• _Task requirements_: Would you filter the listing below so that only lines with the word "paper" remain?

Content starts

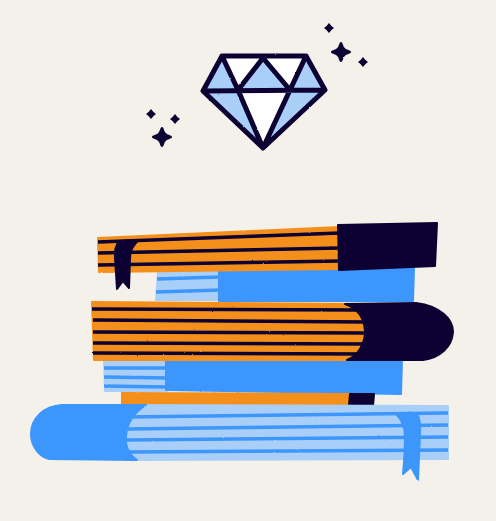
<!DOCTYPE html>
<html lang="en">
<head>
<meta charset="utf-8">
<title>Diamond above a stack of books</title>
<style>
:root {
  --paper: #f4f1ea;
  --ink: #0b0230;
  --orange: #f48f1f;
  --blue: #3d96fb;
  --sky: #a9cff8;
  --white: #ffffff;
}
html, body { margin: 0; background: var(--paper); overflow: hidden; }
svg { display: block; width: 496px; height: 521px; }
.ink { fill: var(--ink); }
.orange { fill: var(--orange); }
.blue { fill: var(--blue); }
.sky { fill: var(--sky); }
.white { fill: var(--white); }
.lines { fill: none; stroke-width: 3.6; }
.ink-lines { stroke: var(--ink); }
.blue-lines { stroke: var(--blue); }
.facets { fill: none; stroke: var(--ink); stroke-width: 5; stroke-linejoin: round; stroke-linecap: round; }
.soft { stroke-width: 2; stroke-linejoin: round; }
.soft.ink { stroke: var(--ink); }
.soft.orange { stroke: var(--orange); }
.soft.blue { stroke: var(--blue); }
.soft.sky { stroke: var(--sky); }
</style>
</head>
<body>
<svg viewBox="0 0 496 521" role="img" aria-label="A sparkling diamond floating above a stack of books">
  <defs>
    <path id="sparkle" d="M0-10C2-10 2-5 4-4C5-2 10-2 10 0C10 2 5 2 4 4C2 5 2 10 0 10C-2 10-2 5-4 4C-5 2-10 2-10 0C-10-2-5-2-4-4C-2-5-2-10 0-10Z"/>
    <path id="glint" d="M0-5Q2-2 5 0Q2 2 0 5Q-2 2-5 0Q-2-2 0-5Z"/>
    <filter id="rough-edge" x="-5%" y="-5%" width="110%" height="110%">
      <feTurbulence type="fractalNoise" baseFrequency="0.35" numOctaves="2" seed="4"/>
      <feDisplacementMap in="SourceGraphic" scale="1.6" xChannelSelector="R" yChannelSelector="G"/>
    </filter>
  </defs>

  <rect width="496" height="521" fill="var(--paper)"/>

  <g filter="url(#rough-edge)">
    <g id="sparkles" class="ink">
      <use href="#sparkle" x="341" y="52"/>
      <use href="#glint" x="329" y="28"/>
      <use href="#glint" x="363" y="62"/>
      <use href="#sparkle" x="162" y="137"/>
      <use href="#glint" x="151" y="114"/>
      <use href="#glint" x="175" y="119"/>
    </g>

    <g id="diamond">
      <polygon class="sky" points="222,56 306,56 325,90 263,148 203,91"/>
      <polygon class="white" points="222,56 263,58 238,90"/>
      <polygon class="white" points="263,58 306,56 290,90"/>
      <polygon class="white" points="238,90 290,90 263,148"/>
      <path class="facets" d="M222 56H306L325 90L263 148L203 91ZM203 91L325 90M222 56L238 90L263 148L290 90L306 56M238 90L263 58L290 90"/>
    </g>

    <g id="book-blue-upper">
      <polygon class="sky soft" points="158,272 220,270 220,300 156,300"/>
      <path class="lines blue-lines" d="M157 279L220 277M156 292L220 290"/>
      <polygon class="blue soft" points="219,270 414,268 413,301 219,301"/>
    </g>

    <g id="book-orange-top">
      <polygon class="orange soft" points="98,238 340,227 341,269 99,272"/>
      <path class="lines ink-lines" d="M98 242L340 233M98 253L340 248M98 265L340 261"/>
      <polygon class="ink soft" points="338,225 437,223 435,266 339,270"/>
      <path class="ink soft" d="M119 241L139 240Q130 247 130 259L129 288L123 281L117 289L115 258Q114 248 119 241Z"/>
    </g>

    <g id="book-blue-lower">
      <polygon class="sky soft" points="104,360 167,360 167,391 105,391"/>
      <path class="lines blue-lines" d="M104 368H167M104 377L167 378M104 386L167 387"/>
      <polygon class="blue soft" points="166,360 402,360 401,394 166,390"/>
    </g>

    <g id="book-orange-middle">
      <path class="orange soft" d="M92 302L362 304L366 360L94 360Z"/>
      <path class="lines ink-lines" d="M92 309L362 310M93 320L368 322M93 332L370 333M93 343L370 344M93 353L366 354"/>
      <path class="ink soft" d="M345 304L416 303C441 306 453 320 453 332C452 347 440 358 423 360L347 360C358 356 365 344 365 331C364 316 357 308 345 304Z"/>
    </g>

    <g id="book-orange-thin">
      <polygon class="orange soft" points="122,393 352,394 351,405 122,404"/>
      <polygon class="ink soft" points="350,394 374,394 373,406 349,405"/>
    </g>

    <g id="book-blue-bottom">
      <polygon class="sky soft" points="126,405 448,406 448,459 126,460"/>
      <path class="lines blue-lines" d="M126 417L448 413M126 429L448 425M126 440L448 437M126 452L448 450"/>
      <path class="blue soft" d="M146 405L62 405C43 406 31 419 31 434C31 447 40 457 49 459L137 460C128 454 125 446 126 436C127 422 135 412 146 405Z"/>
      <path class="blue soft" d="M397 415L417 414Q421 420 420 434L418 480L411 467L403 474Q405 455 405 438Q405 423 397 415Z"/>
    </g>
  </g>
</svg>
</body>
</html>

Content ends

• _Solution_:
  --paper: #f4f1ea;
html, body { margin: 0; background: var(--paper); overflow: hidden; }
  <rect width="496" height="521" fill="var(--paper)"/>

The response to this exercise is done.